See the answers above—that would change the subtle details in meaning. While Hungarian has a free word order, it is not that free. Changing the word order changes the importance of the words, or their relations to each other. With this word order in the given solution, the sentence means that we see a person perhaps near to an event, let's say a fault. He is close enough, but he is not the referee so he is not allowed make decision. With swapping the verb and the location, "Egy fiatal sportoló ott áll, [de] nem a bíró" would loose the connection to the second half, therefore it would need the "de" to re-establish it. Moreover it would mean that there is a young athlete in our line of sight, but there is no implied event or there is no connection to any implied event. If you're looking for the referee and consider the person, this is your line. And no fault is happened, you just cannot find the referee who may get bored during the match and went home.
still don't get very well, now I know it's correct this way, but I'd probably mistake in another similar sentence.... "az új piac van ott, nem a vasútállomás." "it is the new market there, not the train station"
"az új piac ott van" "the new market is there"
that is correct? or am I missing something? thanks for reply tho
I dont get it either because they are teaching us the verb goes last. We really dont know enough for subtle differences. Anyway I will do as usual remember the correct answer for next time it comes up so I can move on. But thanks for trying to help us Heru

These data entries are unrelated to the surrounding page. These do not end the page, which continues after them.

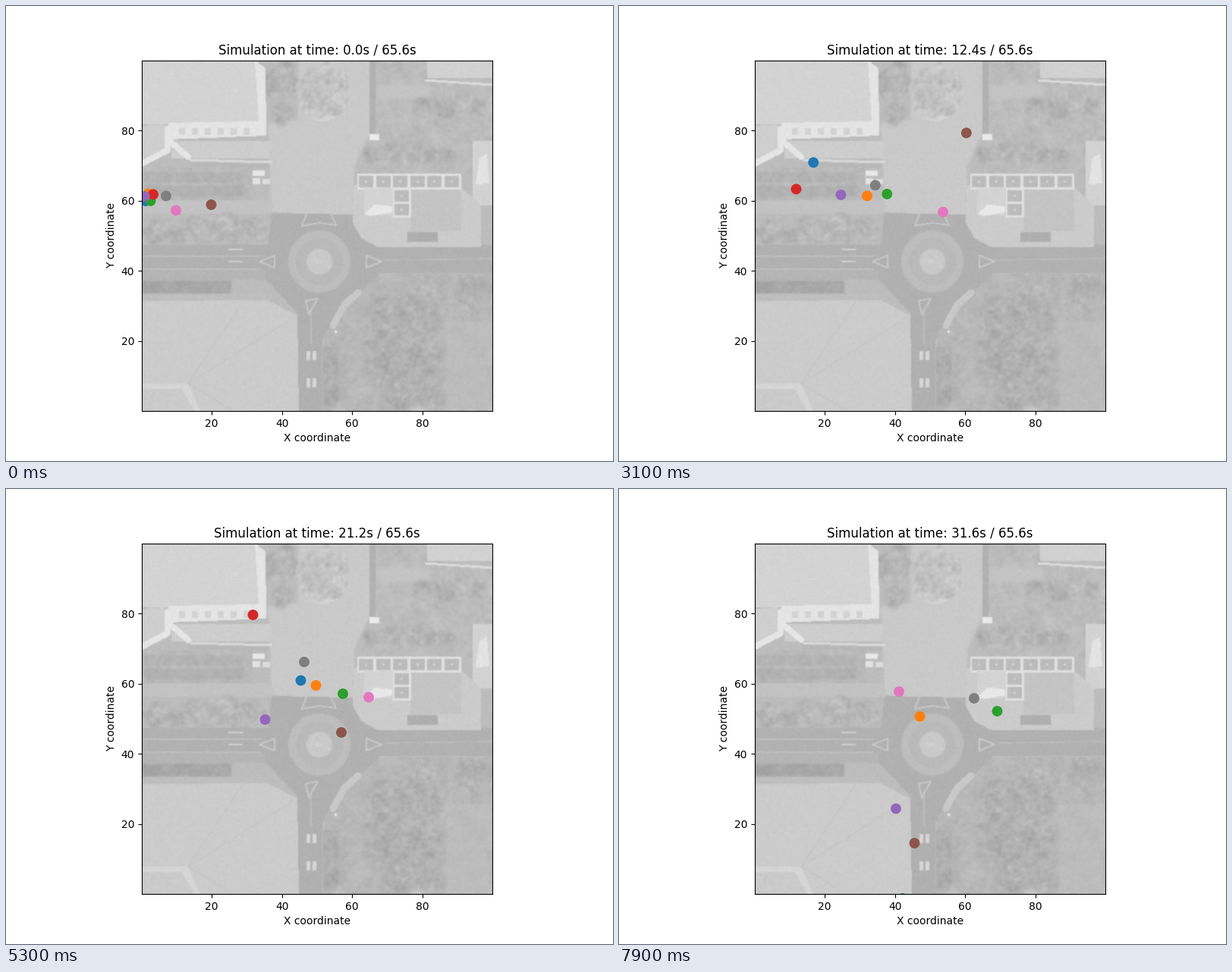
These frames come from a looping animation (800x600 px, 8000 ms). A matplotlib script:

```python
import numpy as np
import matplotlib.pyplot as plt
from matplotlib.animation import FuncAnimation
from matplotlib.path import Path

LEFT, TOP, SIDE = 179, 72, 462      # plot area in pixels
LOW, HIGH = 0.1, 99.9               # axis limits
FRAMES, INTERVAL = 80, 100
STEP, TOTAL = 0.4, 65.6             # simulated seconds

rng = np.random.default_rng(4)
row, col = np.mgrid[0:SIDE, 0:SIDE]
X, Y = col + LEFT + 0.5, row + TOP + 0.5
PIXELS = np.column_stack([X.ravel(), Y.ravel()])


def blur(a, sigma):
    n = int(3 * sigma) + 1
    k = np.exp(-0.5 * (np.arange(-n, n + 1) / sigma) ** 2)
    k /= k.sum()
    for axis in (0, 1):
        pad = [(n, n) if i == axis else (0, 0) for i in (0, 1)]
        wide = np.pad(a, pad, mode="edge")
        a = np.apply_along_axis(np.convolve, axis, wide, k, mode="valid")
    return a


def noise(sigma):
    a = blur(rng.standard_normal((SIDE, SIDE)), sigma)
    return a / a.std()


GRAIN, LEAVES, EDGE = noise(1), noise(1.8) + noise(6), noise(4)
img = np.full((SIDE, SIDE), 188.0)


def fill(mask, tone, rough=0, soft=0):
    weight = blur(mask.astype(float), soft) if soft else mask
    img[:] += weight * (tone + rough * LEAVES - img)


def box(tone, x0, y0, x1, y1, **look):
    fill((X >= x0) & (X < x1) & (Y >= y0) & (Y < y1), tone, **look)


def poly(tone, *pts, **look):
    mask = Path(pts).contains_points(PIXELS).reshape(SIDE, SIDE)
    fill(mask, tone, **look)


def disc(tone, x, y, r, ragged=0, **look):
    d = np.hypot(X - x, Y - y) / r
    fill(d + ragged * EDGE < 1, tone, **look)


def line(tone, width, *pts):
    for (x0, y0), (x1, y1) in zip(pts, pts[1:]):
        dx, dy = x1 - x0, y1 - y0
        t = np.clip(((X - x0) * dx + (Y - y0) * dy) / (dx * dx + dy * dy), 0, 1)
        fill(np.hypot(X - x0 - t * dx, Y - y0 - t * dy) < width / 2, tone)


def grove(tone, x0, y0, x1, y1, r, rough=4):
    """Random tree crowns that together cover a rectangle."""
    crowns = np.zeros((SIDE, SIDE), bool)
    for _ in range(int(1.5 * (x1 - x0) * (y1 - y0) / r ** 2)):
        x, y = rng.uniform((x0, y0), (x1, y1))
        crowns |= np.hypot(X - x, Y - y) / r + 0.15 * EDGE < 1
    fill(crowns, tone, rough, soft=2)


def draw_plaza():
    poly(201, (345, 155), (385, 150), (385, 72), (480, 72), (483, 160),
         (459, 212), (458, 280), (350, 272), soft=1.5)
    grove(179, 350, 82, 372, 155, 14)
    disc(211, 417, 125, 27)
    disc(194, 417, 115, 34, ragged=0.14, rough=5, soft=1)


def draw_hall():
    box(212, 179, 72, 333, 156)
    fill((X < 333) & (Y < 156) & (Y % 4 < 2), 210)
    poly(228, (328, 72), (342, 82), (343, 171), (214, 176), (214, 154),
         (333, 152))
    for x in range(228, 330, 17):
        box(210, x, 161, x + 8, 170)
    box(205, 218, 178, 348, 201)
    poly(206, (179, 158), (210, 156), (214, 196), (179, 206))
    line(229, 8, (213, 162), (213, 190), (179, 208))
    line(229, 8, (213, 176), (240, 199))
    line(218, 3, (243, 203), (350, 206))
    line(183, 5, (243, 209), (345, 211))


def draw_left_yards():
    box(185, 179, 213, 324, 256, rough=2)
    for y in (219, 237):
        box(178, 182, y, 312, y + 14, rough=2, soft=1)
    box(194, 179, 256, 350, 274)
    grove(180, 190, 286, 340, 304, 13)
    box(231, 325, 217, 341, 224)
    box(226, 325, 227, 335, 235)
    box(220, 338, 228, 348, 235)


def draw_roads():
    cx, cy = 413, 337
    box(177, 179, 315, 641, 352)
    box(181, 179, 348, 345, 361)
    box(167, 180, 362, 297, 379, rough=2, soft=1)
    box(190, 179, 380, 345, 389)
    poly(176, (350, 273), (457, 275), (492, 318), (492, 355), (437, 405),
         (417, 440), (417, 534), (385, 534), (384, 405), (342, 360),
         (345, 315))
    for r, tone in ((41, 189), (31, 185), (17, 201)):
        disc(tone, cx, cy, r, soft=0.8)
    disc(206, cx, cy, 12, ragged=0.3, rough=3)
    for y in (330, 347):
        line(190, 1.5, (179, y), (335, y))
    line(188, 1.5, (500, 335), (641, 333))
    line(190, 1.5, (402, 405), (402, 445))
    # traffic islands: an arrowhead pointing away along each arm
    for ux, uy, near in ((1, 0, 62), (-1, 0, 59), (-0.2, 1, 50)):
        mx, my = cx + near * ux, cy + near * uy
        a, b = (mx - 8 * uy, my - 8 * ux), (mx + 8 * uy, my + 8 * ux)
        line(202, 1.8, a, b, (mx + 20 * ux, my + 20 * uy), a)
    line(202, 1.8, (399, 266), (390, 290), (413, 286), (435, 289), (424, 266))
    for y in (321, 337):
        line(210, 2, (294, y), (311, y))
    for y in (461, 497):
        for x in (396, 404):
            box(214, x, y - 6, x + 5, y + 6)


def draw_garden():
    box(188, 487, 72, 641, 222, rough=2)
    box(196, 489, 104, 560, 122, soft=2)
    box(177, 479, 72, 487, 168)
    grove(181, 495, 132, 630, 136, 13)
    grove(182, 475, 190, 580, 200, 14)
    box(209, 555, 72, 641, 95)
    line(220, 3, (553, 98), (641, 104))
    box(234, 479, 169, 492, 177)
    box(210, 615, 178, 641, 263)
    poly(227, (624, 200), (634, 195), (637, 234), (619, 235))


def draw_pavilion():
    poly(203, (458, 236), (600, 240), (626, 262), (626, 318), (490, 318),
         (468, 306), (457, 285))
    box(196, 533, 242, 600, 297)
    box(174, 529, 298, 569, 311)
    box(224, 463, 221, 600, 242)
    box(224, 509, 240, 534, 279)
    cells = [(465 + 22.6 * i, 224) for i in range(6)]
    for x, y in cells + [(512, 243), (512, 261)]:
        box(187, x, y, x + 19, y + 15)
        box(210, x + 8, y + 6, x + 11, y + 9)
    box(211, 472, 240, 510, 276)
    poly(232, (472, 274), (486, 262), (509, 264), (509, 272), (480, 277))


def draw_barn():
    hub = (240, 498)
    poly(203, (179, 389), (345, 388), (384, 408), (386, 534), (179, 534))
    for end in ((313, 388), (384, 408), (300, 534)):
        line(197, 1.5, hub, end)
    poly(213, (179, 498), hub, (256, 534), (179, 534))
    poly(202, (179, 505), (232, 505), (248, 534), (179, 534))


def draw_woods():
    poly(182, (520, 353), (641, 353), (641, 534), (418, 534), (420, 432),
         (490, 357), rough=2)
    line(200, 9, (464, 378), (446, 394), (431, 421))
    box(176, 418, 450, 438, 534, rough=3)
    box(188, 580, 415, 641, 534, rough=1, soft=2)
    grove(179, 600, 372, 630, 395, 18)
    grove(176, 488, 385, 555, 520, 24)
    box(236, 433, 428, 436, 431)


for draw in (draw_plaza, draw_hall, draw_left_yards, draw_roads,
             draw_garden, draw_pavilion, draw_barn, draw_woods):
    draw()
img = blur(img, 0.8) + GRAIN

fig, ax = plt.subplots(figsize=(8, 6), dpi=100)
ticks = range(20, 100, 20)
ax.imshow(img, cmap="gray", vmin=0, vmax=255, extent=(LOW, HIGH, LOW, HIGH))
ax.set(xlabel="X coordinate", ylabel="Y coordinate", xticks=ticks,
       yticks=ticks, xlim=(LOW, HIGH), ylim=(LOW, HIGH))
title = ax.set_title("")

# Each walker passes smoothly through a few pixel waypoints at shared steps.
KEYS = np.array([0, 14, 24, 38, 53, 70, 79])
walkers = []


def walker(*points):
    x, y = np.array(points, float).T
    unit = (HIGH - LOW) / SIDE
    walkers.append(np.column_stack([LOW + (x - LEFT) * unit,
                                    HIGH - (y - TOP) * unit]))


walker((184, 257), (205, 246), (230, 229), (290, 193), (388.5, 252.5),
       (372, 431), (373.5, 540))
walker((187.5, 247.5), (237.5, 252), (295, 246), (355, 256.5), (408.5, 259),
       (430.5, 289), (396.5, 300))
walker((190.5, 257), (243, 259.5), (313, 254), (387.5, 245.5), (444, 270),
       (495, 282.5), (498.5, 293))
walker((194, 248.5), (209, 248), (214, 244), (260.5, 232), (325.5, 166),
       (335, 62), (337, 5))
walker((182.5, 251), (219, 254.5), (264, 250.5), (316, 254), (341.5, 304),
       (359.5, 373), (365, 421.5))
walker((270.5, 262), (365.5, 182.5), (409.5, 133), (493.5, 225), (442, 321),
       (384.5, 396.5), (389.5, 467))
walker((224, 269.5), (338, 265.5), (404.5, 271), (441, 271.5), (478, 274.5),
       (459.5, 277), (369, 267))
walker((211, 250.5), (262, 248), (319, 240.5), (350.5, 233), (393, 228),
       (439, 270.5), (468, 276))

POS = np.stack(walkers, axis=1)
VEL = np.gradient(POS, KEYS, axis=0)
dots = ax.scatter(*POS[0].T, s=100, lw=0, zorder=2,
                  c=[f"C{i}" for i in range(len(walkers))])


def locate(i):
    """Cubic Hermite positions of all walkers at step i."""
    k = min(np.searchsorted(KEYS, i, side="right") - 1, len(KEYS) - 2)
    h = KEYS[k + 1] - KEYS[k]
    s = (i - KEYS[k]) / h
    rise = s * s * (3 - 2 * s)
    return (POS[k] * (1 - rise) + POS[k + 1] * rise
            + h * s * (1 - s) * ((1 - s) * VEL[k] - s * VEL[k + 1]))


def update(i):
    title.set_text(f"Simulation at time: {i * STEP:.1f}s / {TOTAL}s")
    dots.set_offsets(locate(i))
    return title, dots


anim = FuncAnimation(fig, update, frames=FRAMES, interval=INTERVAL,
                     repeat=True, repeat_delay=0)
plt.show()
```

I don't think so, it sounds me unnatural. "Egy fiatal sportoló ott áll" would work alone, without the 2nd part of the sentence, but in this case it doesn't work.